The burden borne by our royal families

nazri tmj

In the war between Najib and Mahathir, it seems like all the rules have been thrown out the window

Scott Ng, Free Malaysia Today

For a large part of life, I stood at school assemblies chanting the pledge of allegiance without giving much thought to the words I was uttering. The idea of loyalty and obedience to some vague higher power seemed so esoteric that I never thought of the pledge of allegiance as having much relevance to my life. That is, until today.

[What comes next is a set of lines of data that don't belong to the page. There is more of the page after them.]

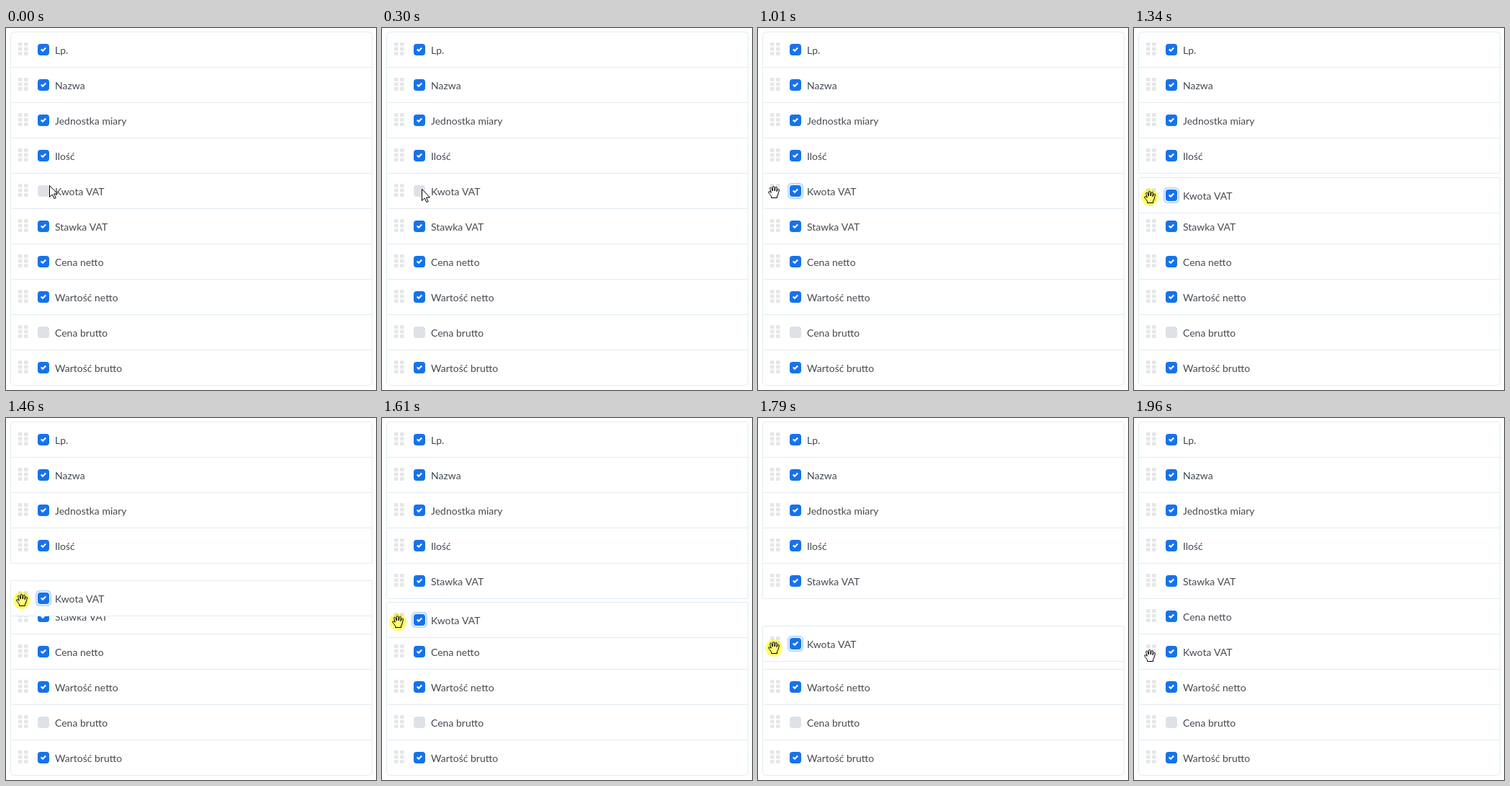
An HTML page with a canvas that plays this animation: 514 px wide and 502 px high, repeating every 2.46 s.

```html
<!DOCTYPE html>
<html lang="pl">
<head>
<meta charset="utf-8">
<title>Kolumny</title>
<style>
html, body { margin: 0; width: 100%; height: 100%; overflow: hidden; background: #fff; }
canvas { display: block; }
</style>
</head>
<body>
<canvas id="stage" width="514" height="502"></canvas>
<script>
const ctx = document.getElementById('stage').getContext('2d');
const LOOP = 2460, TOP = 5, ROW = 49, LEFT = 6, WIDTH = 502;
const PRESS = 550, CHECK = 620, GRAB = 1250, DROP = 1960, STEP = 30;

const names = ['Lp.', 'Nazwa', 'Jednostka miary', 'Ilość', 'Kwota VAT',
  'Stawka VAT', 'Cena netto', 'Wartość netto', 'Cena brutto', 'Wartość brutto'];
const MOVED = 4, UNCHECKED = 8;

const tick = new Path2D('M6.564.75l-3.59 3.612-1.538-1.55L0 4.26 2.974 7.25 8 2.193z');
const arrow = new Path2D('M.5 .5V16.5L4.2 13L7 18.6L9.2 17.6L6.6 12H11.6Z');
const hand = new Path2D('M4.5 16.5V14.5L2.5 11.5L.7 9.2Q.3 7.6 1.8 7.6Q2.8 7.7 4 9.3L4.3 9' +
  'L2.8 4.3Q2.3 2.4 3.6 2.2Q4.8 2.1 5.2 3.6L6.2 7H6.4L6.3 2Q6.4 .5 7.6 .5Q8.8 .5 8.9 2' +
  'L9.1 7H9.3L10 2.6Q10.3 1.3 11.3 1.4Q12.5 1.6 12.3 3L11.8 7.5H12.2L13.2 5' +
  'Q13.8 3.9 14.7 4.3Q15.7 4.8 15.3 6L14.2 10Q13.9 12 12.5 14V16.5Z');

// time, x, y: the pointer jumps between these
const hops = [[0, 60, 218], [250, 58, 220], [280, 55, 223], [310, 53, 225], [340, 52, 226],
  [670, 46, 228], [700, 38, 230], [780, 33, 230], [810, 25, 229], [840, 23, 228], [1010, 22, 228]];
// time, y: interpolated while dragging
const pointerKeys = [[1250, 228], [1310, 231], [1460, 253], [1610, 283], [1760, 312],
  [1790, 319], [1820, 325], [1850, 329], [1880, 330]];
const rowKeys = [[1250, 201], [1310, 203], [1460, 225], [1610, 255], [1760, 280],
  [1790, 288], [1820, 296], [1850, 303]];

function track(keys, t) {
  const i = keys.findIndex(k => k[0] > t);
  if (i < 0) return keys[keys.length - 1][1];
  if (i === 0) return keys[0][1];
  const [t0, a] = keys[i - 1], [t1, b] = keys[i];
  return Math.round(a + (b - a) * (t - t0) / (t1 - t0));
}

function box(x, y, w, h, r, color) {
  ctx.fillStyle = color;
  ctx.beginPath();
  ctx.roundRect(x, y, w, h, r);
  ctx.fill();
}

function checkbox(x, y, on, focus) {
  if (focus) {
    box(x - 3.2, y - 3.2, 22.4, 22.4, 6, '#c3dcfa');
    box(x - 1, y - 1, 18, 18, 4.5, '#fff');
  }
  box(x, y, 16, 16, 4, on ? '#1672ec' : '#dee2e6');
  if (!on) return;
  ctx.save();
  ctx.translate(x + 4, y + 4);
  ctx.fillStyle = '#fff';
  ctx.fill(tick);
  ctx.restore();
}

function row(id, y, corners, on, focus) {
  box(LEFT, y, WIDTH + 1, ROW + 1, corners, '#fff');
  ctx.strokeStyle = '#e0ebf3';
  ctx.lineWidth = 1;
  ctx.beginPath();
  ctx.roundRect(LEFT + .5, y + .5, WIDTH, ROW, corners);
  ctx.stroke();
  for (let i = 0; i < 6; i++) {
    box(17 + i % 2 * 8, y + 15 + (i >> 1) * 6.5, 5.5, 5, 1, '#e5e6e7');
  }
  checkbox(44, y + 17, on, focus);
  ctx.fillStyle = '#454b52';
  ctx.fillText(names[id], 68, y + 31);
}

function cursor(shape, x, y) {
  ctx.save();
  ctx.translate(x, y);
  ctx.fillStyle = '#fff';
  ctx.strokeStyle = '#000';
  ctx.lineWidth = 1;
  ctx.lineJoin = 'round';
  ctx.fill(shape);
  ctx.stroke(shape);
  ctx.restore();
}

function highlight(x, y) {
  ctx.save();
  ctx.globalCompositeOperation = 'multiply';
  ctx.fillStyle = '#ffff70';
  ctx.beginPath();
  ctx.arc(x, y, 12, 0, Math.PI * 2);
  ctx.fill();
  ctx.restore();
}

function draw(t) {
  const dragging = t >= GRAB && t < DROP;
  const snapped = GRAB + Math.floor((t - GRAB) / STEP) * STEP;
  let [, x, y] = hops.filter(h => h[0] <= t).pop();
  if (t >= GRAB) y = track(pointerKeys, snapped);

  // the moved row trades places once the pointer passes a neighbour's middle
  const slot = MOVED + (y > 275) + (y > 324);
  const order = names.map((_, i) => i).filter(i => i !== MOVED);
  order.splice(slot, 0, MOVED);

  ctx.fillStyle = '#fff';
  ctx.fillRect(0, 0, 514, 502);
  ctx.font = '14px Lato, sans-serif';
  ctx.textBaseline = 'alphabetic';

  const isOn = id => id === MOVED ? t >= CHECK : id !== UNCHECKED;
  const focus = t >= CHECK && t < DROP;
  order.forEach((id, i) => {
    if (id === MOVED && dragging) return;
    const corners = i === 0 ? [4, 4, 0, 0] : i === 9 ? [0, 0, 4, 4] : 0;
    row(id, TOP + i * ROW, corners, isOn(id), id === MOVED && focus);
  });
  if (dragging) row(MOVED, track(rowKeys, snapped), 0, true, true);

  if (x < 31) cursor(hand, x - 8, y - 9);
  else cursor(arrow, x, y);
  if (dragging || (t >= PRESS && t < CHECK)) highlight(x, y);
}

const start = performance.now();
function frame() {
  draw((performance.now() - start) % LOOP);
  requestAnimationFrame(frame);
}
frame();
</script>
</body>
</html>
```
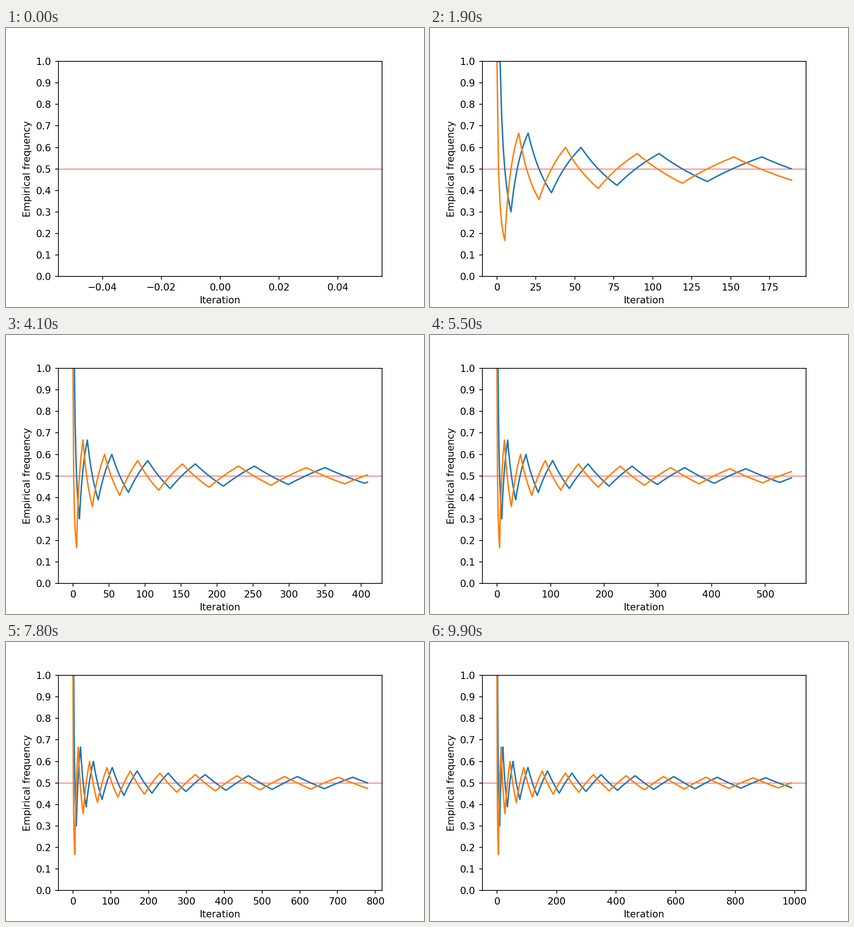
Recreate the animation shown at these times as a matplotlib script. Size 917 by 611 pixels, loop 10000 ms.

```python
import numpy as np
import matplotlib.pyplot as plt
from matplotlib.animation import FuncAnimation

W, H, DPI = 917, 611, 152.75
FRAMES, INTERVAL, STEP = 100, 100, 10


def fictitious_play(n):
    """Empirical frequencies of two players best-responding in matching pennies."""
    freq = np.ones((2, n))
    a = b = 1
    for t in range(1, n):
        # One player matches, the other mismatches; both stay put on a tie.
        play_a, play_b = 2 * b >= t, 2 * a <= t
        a += play_a
        b += play_b
        freq[:, t] = a / (t + 1), b / (t + 1)
    return freq


freq = fictitious_play(FRAMES * STEP)

plt.rcParams["font.family"] = "DejaVu Sans"
fig, ax = plt.subplots(figsize=(W / DPI, H / DPI), dpi=DPI)
fig.subplots_adjust(left=0.125, right=0.9, bottom=0.11, top=0.88)
ax.axhline(0.5, color="red", lw=1, alpha=0.5)
lines = [ax.plot([], [], color=c, lw=1.5)[0] for c in ("tab:blue", "tab:orange")]
ax.set_ylim(0, 1)
ax.set_yticks(np.arange(11) / 10)
ax.set_xlabel("Iteration")
ax.set_ylabel("Empirical frequency")


def update(i):
    n = i * STEP
    for line, f in zip(lines, freq):
        line.set_data(np.arange(n), f[:n])
    if n:
        pad = 0.05 * (n - 1)
        ax.set_xlim(-pad, n - 1 + pad)
    else:
        ax.set_xlim(-0.055, 0.055)
    return lines


anim = FuncAnimation(fig, update, frames=FRAMES, init_func=lambda: update(0),
                     interval=INTERVAL, repeat=True, repeat_delay=0)
plt.show()
```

I’ve always wondered why Malaysia retained the royal class. I was born after the royal families were stripped of most of their powers, rendering them as peripheral to the administration of the nation. I would later learn that their downfall was part of the machinations of Mahathir Mohamad, who allegedly sought more autonomy in the process of governing the country, but that was not a fact my younger self knew, and I never returned to the question as a man, until I was forced to.

The idea of royalty brings with it many things – power, privilege and status, among other enviable advantages. But it also brings with it the burden of responsibility. A royal ruler is said to be noble and just when he acts for the good of his subjects, for their prosperity, safety and longevity. But he is called a tyrant if he places his noble blood above those of baser origins and abuses his powers. Our royalty ultimately produced that paragon of responsibility, Tunku Abdul Rahman, first Prime Minister of Malaysia, the Father of Independence. He was truly noble.

It was probably for reasons of nobility – as defined above – that man first crowned a king. It was not because he wanted to be submissive, to live under someone’s yoke.

So what does it mean when we recite the pledge of allegiance? What does it mean when we say, “Kesetiaan pada Raja dan Negara”? It means we reaffirm a pledge our forefathers made to the kings of Malaysia – that in exchange for their leadership, for their protection, we give them our loyalty. It’s a holy exchange, handed down through history, relegated to a chant for school children that most adults barely remember.

But the Crown Prince of Johor does remember royalty’s duty to the people. When threatened by no less than a member of the Federal Cabinet, he remained silent in a 17-second video released by the Johor Southern Tigers, but subtly beckoning Minister Nazri Aziz to make good on his words. Nazri told a Crown Prince of Malaysia to stay out of politics, ignoring the rich interconnection of politics and royalty in Malaysia, forgetting the nobility’s contributions to our independence, their place in our history.

Nazri has forgotten the pledge he recited as a boy.